Featured

Chris Brown in Ghana: 'Kiss Kiss' Ghana Goodbye

Chris Brown while in Ghana made Ghanaians made last week when he smoked weed while on stage. Watch the video here.

[embed width="600"][/embed]


"Bad boy" singer Chris Brown supposedly made Ghanaians mad last week when he lit up a joint on stage at a concert for the launch of a Technology City Project called Hope City. Let's be clear from the start that we are NOT Chris Brown fans. Dude is an idiot. However, executive director of Perfector of SentimentsJonathan Osei-Owusu's petition for prosecution is a little lame — we searched but couldn't find an online copy of it. Osei-Owusu went on to say that Brown "is on video to have encouraged the audience to take up arms against people who stand in their way to smoking weed." We watched the video (above) and Chris definitely wasn't on the militant tip.

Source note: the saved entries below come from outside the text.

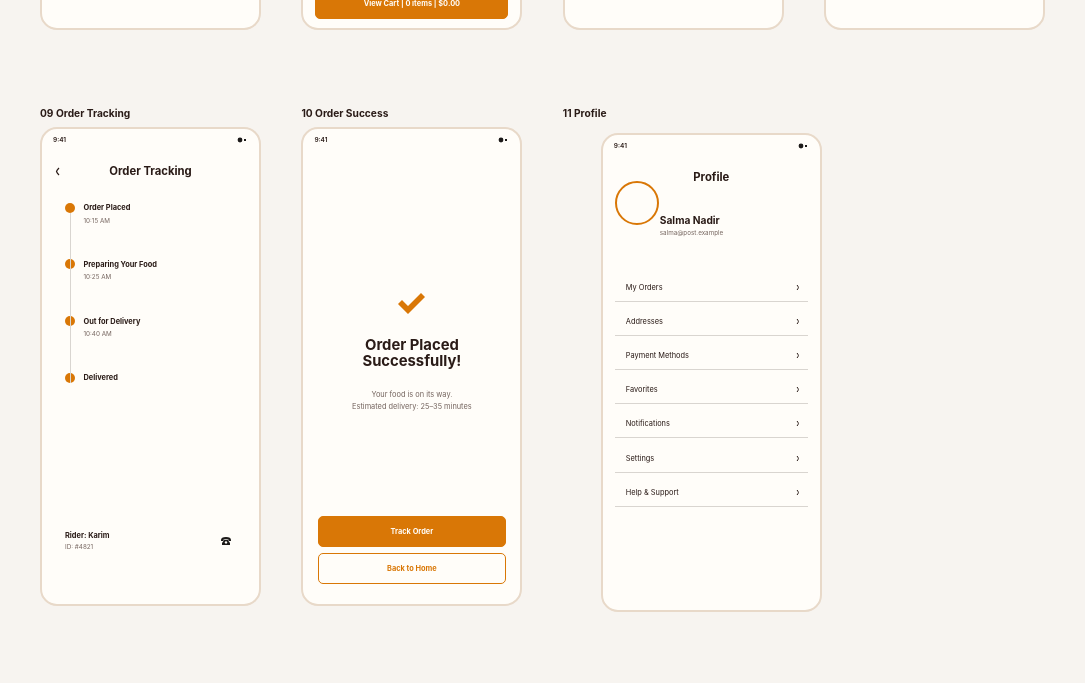
<!DOCTYPE html>
<html lang="en">
<head>
<meta charset="utf-8">
<title>Food delivery app screens</title>
<style>
:root {
  --board: #f7f4f0;
  --screen: #fffdf9;
  --frame: #e8d9c9;
  --accent: #d97706;
  --ink: #2a1b17;
  --muted: #75655f;
  --line: #d9d5d0;
  --glyph: #1c1a19;
}
* { box-sizing: border-box; margin: 0; padding: 0; }
html, body { width: 1085px; height: 683px; overflow: hidden; background: var(--board); }
body { font-family: Inter, "Liberation Sans", sans-serif; font-size: 7.4px; color: var(--ink); }
ul, ol { list-style: none; }
a { color: inherit; text-decoration: none; }
svg { display: block; }

.board { width: 1085px; height: 683px; overflow: hidden; padding-left: 40px; }
.screens { display: grid; grid-template-columns: repeat(4, 221px); column-gap: 40.4px; row-gap: 76px; margin-top: -449px; }
.screen-title { font-size: 10.2px; line-height: 14px; font-weight: 700; margin-bottom: 7px; white-space: nowrap; }

.phone { display: flex; flex-direction: column; width: 221px; height: 479px; background: var(--screen); border: 2px solid var(--frame); border-radius: 17px; }
.phone.cart { justify-content: flex-end; align-items: center; padding-bottom: 9.5px; }
.phone.profile { margin: 13px 0 0 38px; }

.status { display: flex; flex: none; align-items: center; justify-content: space-between; height: 22px; padding: 0 11px; font-size: 6.5px; font-weight: 600; }
.topbar { position: relative; flex: none; height: 40px; line-height: 40px; text-align: center; }
.topbar h2 { font-size: 11.3px; font-weight: 700; }
.back { position: absolute; left: 13px; top: 16px; }

.button { display: flex; flex: none; align-items: center; justify-content: center; width: 188px; height: 31px; border: 1px solid var(--accent); border-radius: 5px; background: var(--accent); color: var(--screen); font-weight: 700; }
.button.wide { width: 193px; }
.button.outline { background: none; color: var(--accent); }

.timeline { margin: 11px 0 0 23px; }
.step { position: relative; height: 56.8px; padding-left: 18.5px; line-height: 11px; }
.step::before { content: ""; position: absolute; left: 0; top: 0.5px; width: 10px; height: 10px; border-radius: 50%; background: var(--accent); }
.step:not(:last-child)::after { content: ""; position: absolute; z-index: 1; left: 5px; top: 10.5px; width: 1px; height: 56.8px; background: var(--line); }
.step h3 { font-size: 7.4px; font-weight: 700; }
.detail { font-size: 6.3px; line-height: 10px; color: var(--muted); }
.step .detail { margin-top: 2.5px; }
.rider { display: flex; justify-content: space-between; align-items: center; margin-top: auto; padding: 0 28px 52px 23px; }
.rider h3 { font-size: 7.4px; line-height: 13px; font-weight: 700; }

.success-mark { align-self: center; margin-top: 142px; }
.success-title { margin-top: 24px; text-align: center; font-size: 14.8px; line-height: 15.5px; font-weight: 700; }
.success-note { margin-top: 20px; text-align: center; line-height: 11.6px; color: var(--muted); }
.actions { display: flex; flex-direction: column; align-items: center; gap: 6px; margin-top: auto; padding-bottom: 20px; }

.account { display: flex; flex: none; gap: 1px; height: 57px; margin: -16px 0 0 12px; }
.avatar { flex: none; width: 44px; height: 44px; border: 2px solid var(--accent); border-radius: 50%; }
.account-text { padding-top: 32px; }
.account-text h3 { font-size: 10.2px; line-height: 14px; font-weight: 700; margin-bottom: 1px; }
.menu { width: 193px; margin: 30px 0 0 12px; }
.menu a { display: flex; align-items: center; justify-content: space-between; height: 34.1px; padding: 6px 8px 0 11px; border-bottom: 1px solid var(--line); }
</style>
</head>
<body>
<svg width="0" height="0" style="position:absolute" aria-hidden="true">
  <defs>
    <g id="status-dots" fill="var(--glyph)"><circle cx="3" cy="3" r="2.4"/><rect x="7" y="2" width="2" height="2"/></g>
    <path id="chevron" d="M1 1Q2 2 2.4 3.5Q2 5 1 6" fill="none" stroke="var(--ink)" stroke-width="1"/>
  </defs>
</svg>
<main class="board">
  <div class="screens">
    <section class="phone"></section>
    <section class="phone cart"><a class="button wide" href="#">View Cart | 0 items | $0.00</a></section>
    <section class="phone"></section>
    <section class="phone"></section>

    <section>
      <h1 class="screen-title">09 Order Tracking</h1>
      <div class="phone tracking">
        <div class="status"><span>9:41</span><svg width="11" height="6"><use href="#status-dots"/></svg></div>
        <header class="topbar">
          <a class="back" href="#" aria-label="Back"><svg width="5" height="9"><path d="M4 1Q2 3 1.5 4.5Q2 6 4 8" fill="none" stroke="var(--ink)" stroke-width="1.2"/></svg></a>
          <h2>Order Tracking</h2>
        </header>
        <ol class="timeline">
          <li class="step"><h3>Order Placed</h3><p class="detail">10:15 AM</p></li>
          <li class="step"><h3>Preparing Your Food</h3><p class="detail">10:25 AM</p></li>
          <li class="step"><h3>Out for Delivery</h3><p class="detail">10:40 AM</p></li>
          <li class="step"><h3>Delivered</h3></li>
        </ol>
        <div class="rider">
          <div><h3>Rider: Karim</h3><p class="detail">ID: #4821</p></div>
          <a href="#" aria-label="Call rider"><svg width="10" height="8"><path d="M0 3Q0 0 5 0T10 3V4H7.5V2.5Q5 1.8 2.5 2.5V4H0Z" fill="var(--glyph)"/><path d="M3.2 3H6.8L9 6V8H1V6Z" fill="var(--glyph)"/><circle cx="5" cy="5.4" r="1.2" fill="var(--screen)"/></svg></a>
        </div>
      </div>
    </section>

    <section>
      <h1 class="screen-title">10 Order Success</h1>
      <div class="phone success">
        <div class="status"><span>9:41</span><svg width="11" height="6"><use href="#status-dots"/></svg></div>
        <svg class="success-mark" width="27" height="21" role="img" aria-label="Check mark"><polygon points="0,11 4,7 10,13 23,0 27,4 10,21" fill="var(--accent)"/></svg>
        <h2 class="success-title">Order Placed<br>Successfully!</h2>
        <p class="success-note">Your food is on its way.<br>Estimated delivery: 25–35 minutes</p>
        <div class="actions">
          <a class="button" href="#">Track Order</a>
          <a class="button outline" href="#">Back to Home</a>
        </div>
      </div>
    </section>

    <section>
      <h1 class="screen-title">11 Profile</h1>
      <div class="phone profile">
        <div class="status"><span>9:41</span><svg width="11" height="6"><use href="#status-dots"/></svg></div>
        <header class="topbar"><h2>Profile</h2></header>
        <div class="account">
          <div class="avatar"></div>
          <div class="account-text"><h3>Salma Nadir</h3><p class="detail">salma@post.example</p></div>
        </div>
        <ul class="menu">
          <li><a href="#">My Orders<svg width="4" height="7"><use href="#chevron"/></svg></a></li>
          <li><a href="#">Addresses<svg width="4" height="7"><use href="#chevron"/></svg></a></li>
          <li><a href="#">Payment Methods<svg width="4" height="7"><use href="#chevron"/></svg></a></li>
          <li><a href="#">Favorites<svg width="4" height="7"><use href="#chevron"/></svg></a></li>
          <li><a href="#">Notifications<svg width="4" height="7"><use href="#chevron"/></svg></a></li>
          <li><a href="#">Settings<svg width="4" height="7"><use href="#chevron"/></svg></a></li>
          <li><a href="#">Help &amp; Support<svg width="4" height="7"><use href="#chevron"/></svg></a></li>
        </ul>
      </div>
    </section>
  </div>
</main>
</body>
</html>
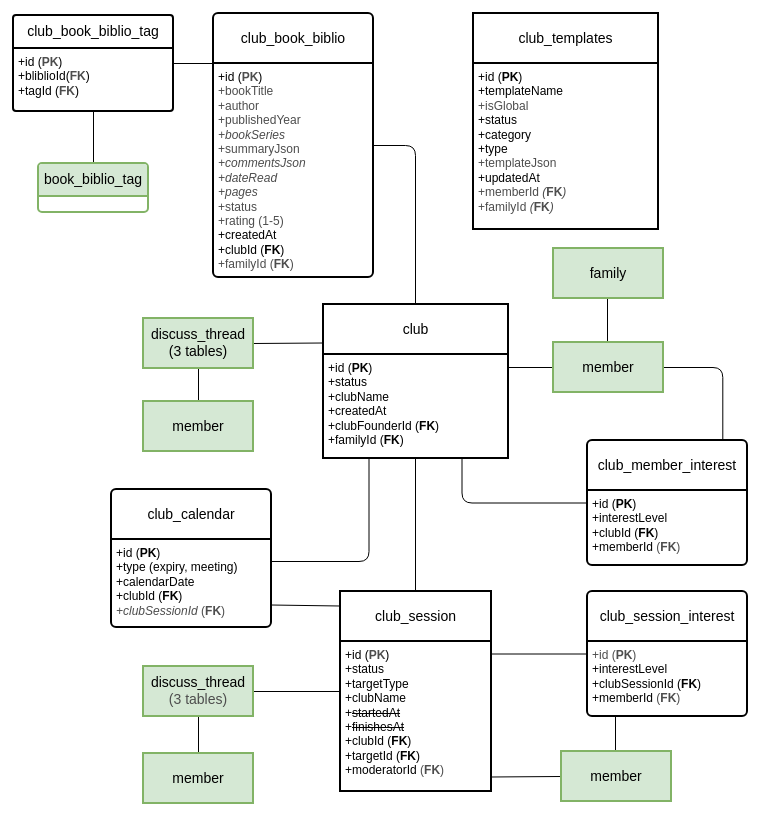
<!DOCTYPE html>
<html lang="en">
<head>
<meta charset="utf-8">
<title>Book club data model</title>
<style>
:root {
  --paper: #ffffff;
  --ink: #000000;
  --soft: #4d4d4d;
  --green-fill: #d5e8d4;
  --green-line: #82b366;
}
* { box-sizing: border-box; margin: 0; padding: 0; }
html, body { width: 760px; height: 816px; overflow: hidden; background: var(--paper); }
body { font-family: "Liberation Sans", Arial, sans-serif; color: var(--ink); }
.diagram { position: relative; width: 760px; height: 816px; overflow: hidden; }
.connectors { position: absolute; left: 0; top: 0; fill: none; stroke: var(--ink); stroke-width: 1; }
.table, .entity { position: absolute; border: 2px solid var(--ink); background: var(--paper); }
.rounded { border-radius: 6px; }
.table h2 {
  display: flex; align-items: center; justify-content: center;
  height: 50px; border-bottom: 2px solid var(--ink);
  font-size: 14px; font-weight: 400; line-height: 17px; white-space: nowrap;
}
.table ul { list-style: none; padding: 6px 0 0 4px; font-size: 12px; line-height: 14.4px; white-space: nowrap; }
.soft { color: var(--soft); }
.entity {
  display: flex; flex-direction: column; align-items: center; justify-content: center;
  width: 112px; height: 52px; border-color: var(--green-line); background: var(--green-fill);
  font-size: 14px; line-height: 17px; white-space: nowrap;
}
.table.tag { border-color: var(--green-line); border-radius: 5px; overflow: hidden; }
.table.tag h2 { height: 33px; background: var(--green-fill); border-color: var(--green-line); }

#biblio-tag { left: 12px; top: 14px; width: 162px; height: 98px; border-radius: 4px; }
#biblio-tag h2 { height: 33px; }
#tag { left: 37px; top: 162px; width: 112px; height: 51px; }
#biblio { left: 212px; top: 12px; width: 162px; height: 266px; }
#templates { left: 472px; top: 12px; width: 187px; height: 218px; }
#club { left: 322px; top: 303px; width: 187px; height: 156px; }
#calendar { left: 110px; top: 488px; width: 162px; height: 140px; }
#session { left: 339px; top: 590px; width: 153px; height: 202px; }
#member-interest { left: 586px; top: 439px; width: 162px; height: 127px; }
#session-interest { left: 586px; top: 590px; width: 162px; height: 127px; }
#family { left: 552px; top: 247px; }
#family-member { left: 552px; top: 341px; }
#club-thread { left: 142px; top: 317px; }
#club-thread-member { left: 142px; top: 400px; }
#session-thread { left: 142px; top: 665px; }
#session-thread-member { left: 142px; top: 752px; }
#session-member { left: 560px; top: 750px; }
</style>
</head>
<body>
<main class="diagram">
  <svg class="connectors" width="760" height="816" viewBox="0 0 760 816" aria-hidden="true">
    <path d="M173 63.5H214"/>
    <path d="M93.5 111V163"/>
    <path d="M373 145.5H405.500Q415.500 145.5 415.500 155.500V304"/>
    <path d="M253 343.500L323 343"/>
    <path d="M198.500 368V402"/>
    <path d="M508 367.500H553"/>
    <path d="M607.500 298V343"/>
    <path d="M662 367.500H713Q722.800 367.500 722.800 377.500V441"/>
    <path d="M462 458V493Q462 503 472 503H588"/>
    <path d="M369 458V551.500Q369 561.500 359 561.500H271"/>
    <path d="M415.500 458V592"/>
    <path d="M271 605L340 606"/>
    <path d="M253 691.500H340"/>
    <path d="M198.500 716V754"/>
    <path d="M491 654H588"/>
    <path d="M491 777L561 776.500"/>
    <path d="M615.500 716V752"/>
  </svg>

  <section class="table" id="biblio-tag">
    <h2>club_book_biblio_tag</h2>
    <ul>
      <li>+id (<b class="soft">PK</b>)</li>
      <li>+bliblioId(<b class="soft">FK</b>)</li>
      <li>+tagId (<b class="soft">FK</b>)</li>
    </ul>
  </section>

  <section class="table tag" id="tag"><h2>book_biblio_tag</h2></section>

  <section class="table rounded" id="biblio">
    <h2>club_book_biblio</h2>
    <ul>
      <li>+id (<b class="soft">PK</b>)</li>
      <li class="soft">+bookTitle</li>
      <li class="soft">+author</li>
      <li class="soft">+publishedYear</li>
      <li class="soft"><i>+bookSeries</i></li>
      <li class="soft">+summaryJson</li>
      <li class="soft"><i>+commentsJson</i></li>
      <li class="soft"><i>+dateRead</i></li>
      <li class="soft"><i>+pages</i></li>
      <li class="soft">+status</li>
      <li class="soft">+rating (1-5)</li>
      <li>+createdAt</li>
      <li>+clubId (<b>FK</b>)</li>
      <li class="soft">+familyId (<b>FK</b>)</li>
    </ul>
  </section>

  <section class="table" id="templates">
    <h2>club_templates</h2>
    <ul>
      <li>+id (<b>PK</b>)</li>
      <li>+templateName</li>
      <li class="soft">+isGlobal</li>
      <li>+status</li>
      <li>+category</li>
      <li>+type</li>
      <li class="soft">+templateJson</li>
      <li>+updatedAt</li>
      <li class="soft">+memberId <i>(</i><b>FK</b><i>)</i></li>
      <li class="soft">+familyId <i>(</i><b>FK</b><i>)</i></li>
    </ul>
  </section>

  <section class="table" id="club">
    <h2>club</h2>
    <ul>
      <li>+id (<b>PK</b>)</li>
      <li>+status</li>
      <li>+clubName</li>
      <li>+createdAt</li>
      <li>+clubFounderId (<b>FK</b>)</li>
      <li>+familyId (<b>FK</b>)</li>
    </ul>
  </section>

  <section class="table rounded" id="calendar">
    <h2>club_calendar</h2>
    <ul>
      <li>+id (<b>PK</b>)</li>
      <li>+type (expiry, meeting)</li>
      <li>+calendarDate</li>
      <li>+clubId (<b>FK</b>)</li>
      <li class="soft"><i>+clubSessionId</i> (<b>FK</b>)</li>
    </ul>
  </section>

  <section class="table" id="session">
    <h2>club_session</h2>
    <ul>
      <li>+id (<b class="soft">PK</b>)</li>
      <li>+status</li>
      <li>+targetType</li>
      <li>+clubName</li>
      <li>+<s>startedAt</s></li>
      <li>+<s>finishesAt</s></li>
      <li>+clubId (<b>FK</b>)</li>
      <li>+targetId (<b>FK</b>)</li>
      <li>+moderatorId <span class="soft">(<b>FK</b>)</span></li>
    </ul>
  </section>

  <section class="table rounded" id="member-interest">
    <h2>club_member_interest</h2>
    <ul>
      <li>+id (<b>PK</b>)</li>
      <li>+interestLevel</li>
      <li>+clubId (<b>FK</b>)</li>
      <li>+memberId <span class="soft">(<b>FK</b>)</span></li>
    </ul>
  </section>

  <section class="table rounded" id="session-interest">
    <h2>club_session_interest</h2>
    <ul>
      <li class="soft">+id (<b>PK</b>)</li>
      <li>+interestLevel</li>
      <li>+clubSessionId (<b>FK</b>)</li>
      <li>+memberId <span class="soft">(<b>FK</b>)</span></li>
    </ul>
  </section>

  <div class="entity" id="family">family</div>
  <div class="entity" id="family-member">member</div>
  <div class="entity" id="club-thread"><span>discuss_thread</span><span>(3 tables)</span></div>
  <div class="entity" id="club-thread-member">member</div>
  <div class="entity" id="session-thread"><span>discuss_thread</span><span class="soft">(3 tables)</span></div>
  <div class="entity" id="session-thread-member">member</div>
  <div class="entity" id="session-member">member</div>
</main>
</body>
</html>
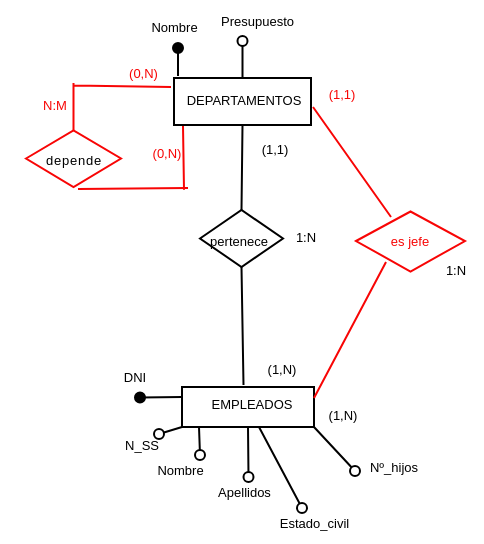
<!DOCTYPE html>
<html lang="es">
<head>
<meta charset="utf-8">
<title>Diagrama entidad-relación</title>
<style>
:root { --ink: #000; --accent: #f80505; --paper: #fff; }
* { box-sizing: border-box; }
html, body { margin: 0; background: var(--paper); }
.diagram {
  position: relative; width: 484px; height: 544px; overflow: hidden;
  background: var(--paper); color: var(--ink);
  font: 13px/16px "Liberation Sans", Arial, sans-serif;
}
.shapes { position: absolute; inset: 0; display: block; fill: none; stroke: var(--ink); stroke-width: 2; }
.shapes .recursive, .shapes .manages { stroke: var(--accent); }
.shapes .attributes circle { fill: var(--paper); }
.shapes .attributes .key { fill: var(--ink); }
.label { position: absolute; left: var(--x); top: var(--y); transform: translate(-50%, -50%); white-space: nowrap; }
.red { color: var(--accent); }
.spaced { letter-spacing: .8px; }
</style>
</head>
<body>
<main class="diagram">
  <svg class="shapes" width="484" height="544" viewBox="0 0 484 544" aria-hidden="true">
    <g class="belongs">
      <path d="M242.500 125L241.500 210M241.500 267L243.500 385"/>
      <polygon points="200,238.500 241.500,210 283,238.500 241.500,267"/>
    </g>
    <g class="attribute-lines">
      <path d="M178 48V76M242.500 41V77M140 397.500L182 397M159 434L182 427M199 427L200 455M248 427L248.500 477M259 427L302 508M314 427L355 471"/>
    </g>
    <g class="entities">
      <rect x="174" y="78" width="137" height="47"/>
      <rect x="182" y="387" width="132" height="40"/>
    </g>
    <g class="recursive">
      <path d="M171 87L74 85.500M73.500 83V130M183 126L184 190M188 188L78 189"/>
      <polygon points="26,158.500 73.500,130.500 121,158.500 73.500,187"/>
    </g>
    <g class="manages">
      <path d="M313 107L391 217M386 262L314 398"/>
      <polygon points="356,241 410.500,211.500 465,241 410.500,271.500"/>
    </g>
    <g class="attributes">
      <circle class="key" cx="178" cy="48" r="5"/>
      <circle cx="242.500" cy="41" r="5"/>
      <circle class="key" cx="140" cy="397.500" r="5"/>
      <circle cx="159" cy="434" r="5"/>
      <circle cx="200" cy="455" r="5"/>
      <circle cx="248.500" cy="477" r="5"/>
      <circle cx="302" cy="508" r="5"/>
      <circle cx="355" cy="471" r="5"/>
    </g>
  </svg>

  <span class="label" style="--x:174.500px;--y:28px">Nombre</span>
  <span class="label" style="--x:257.500px;--y:22px">Presupuesto</span>
  <span class="label" style="--x:244px;--y:101px">DEPARTAMENTOS</span>

  <span class="label red" style="--x:143.500px;--y:74px">(0,N)</span>
  <span class="label red" style="--x:55px;--y:106px">N:M</span>
  <span class="label red" style="--x:167px;--y:154px">(0,N)</span>
  <span class="label spaced" style="--x:74px;--y:161px">depende</span>

  <span class="label" style="--x:275px;--y:150px">(1,1)</span>
  <span class="label" style="--x:239px;--y:242px">pertenece</span>
  <span class="label" style="--x:306px;--y:238px">1:N</span>
  <span class="label" style="--x:282px;--y:370px">(1,N)</span>

  <span class="label red" style="--x:342px;--y:95px">(1,1)</span>
  <span class="label red" style="--x:410px;--y:242px">es jefe</span>
  <span class="label" style="--x:456px;--y:271px">1:N</span>
  <span class="label" style="--x:343px;--y:416px">(1,N)</span>

  <span class="label" style="--x:252px;--y:405px">EMPLEADOS</span>
  <span class="label" style="--x:135px;--y:378px">DNI</span>
  <span class="label" style="--x:142px;--y:446px">N_SS</span>
  <span class="label" style="--x:180.500px;--y:471px">Nombre</span>
  <span class="label" style="--x:244.500px;--y:493px">Apellidos</span>
  <span class="label" style="--x:314.500px;--y:524px">Estado_civil</span>
  <span class="label" style="--x:394px;--y:468px">Nº_hijos</span>
</main>
</body>
</html>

Webehigh.org seems to think that Ghana, Accra in particular, is a fine spot to light up. Based on their scale of 1-5 (1 = very legal, 5 = virtually legal) Accra ranks 3.5 - virtually very legal in clubs, bars, and beaches. Cops focus more on "traffic management and not security." We'd say the only mistake made in this story was letting Chris Brown in Ghana. Garbage in, garbage out.

Popular
Photo: Courtesy of the artist

Emile YX? Wants to 'Reconnect The String'

The father of South African hip-hop's latest book release is here to teach you about the culture.

As a father-figure in South African hip-hop, there's a lot Emile Lester Jansen, aka Emile YX?, knows. He'll also tell you, there's a lot he doesn't. But the knowledge Emile has gained, over his 3 decades in music, he's always tried to share with others. His latest project is no different. The Black Noise founder is working on a book that identifies the similarities between Bushmen expression and hip-hop, and how this knowledge can help empower anyone who has a love of the culture.

The book, which will be called Reconnect The String, comes on the back of this year's 21st anniversary of the African Hip Hop Indaba, one of the landmark hip hop events in Cape Town created by Emile, which has helped many an artist launch their career. As a teacher and a musician, he's long been involved in using hip hop to uplift communities—first through the seminal group Black Noise, founded in the late 1980s, with its rhymes rallying against Apartheid, and then through the Heal the Hood organization, a non-profit that grew out of the group's efforts to use its love of hip hop to fuel youth development initiatives in townships on the Cape Flats.

Keep reading... Show less

get okayafrica in your inbox

popular.

Interview: Sango's ‘Da Rocinha 4’ Is a Polished & Grinding Take On Baile Funk

We speak with the Seattle-based DJ and producer about his new album and the music bridges connecting Brazil, the US and the world.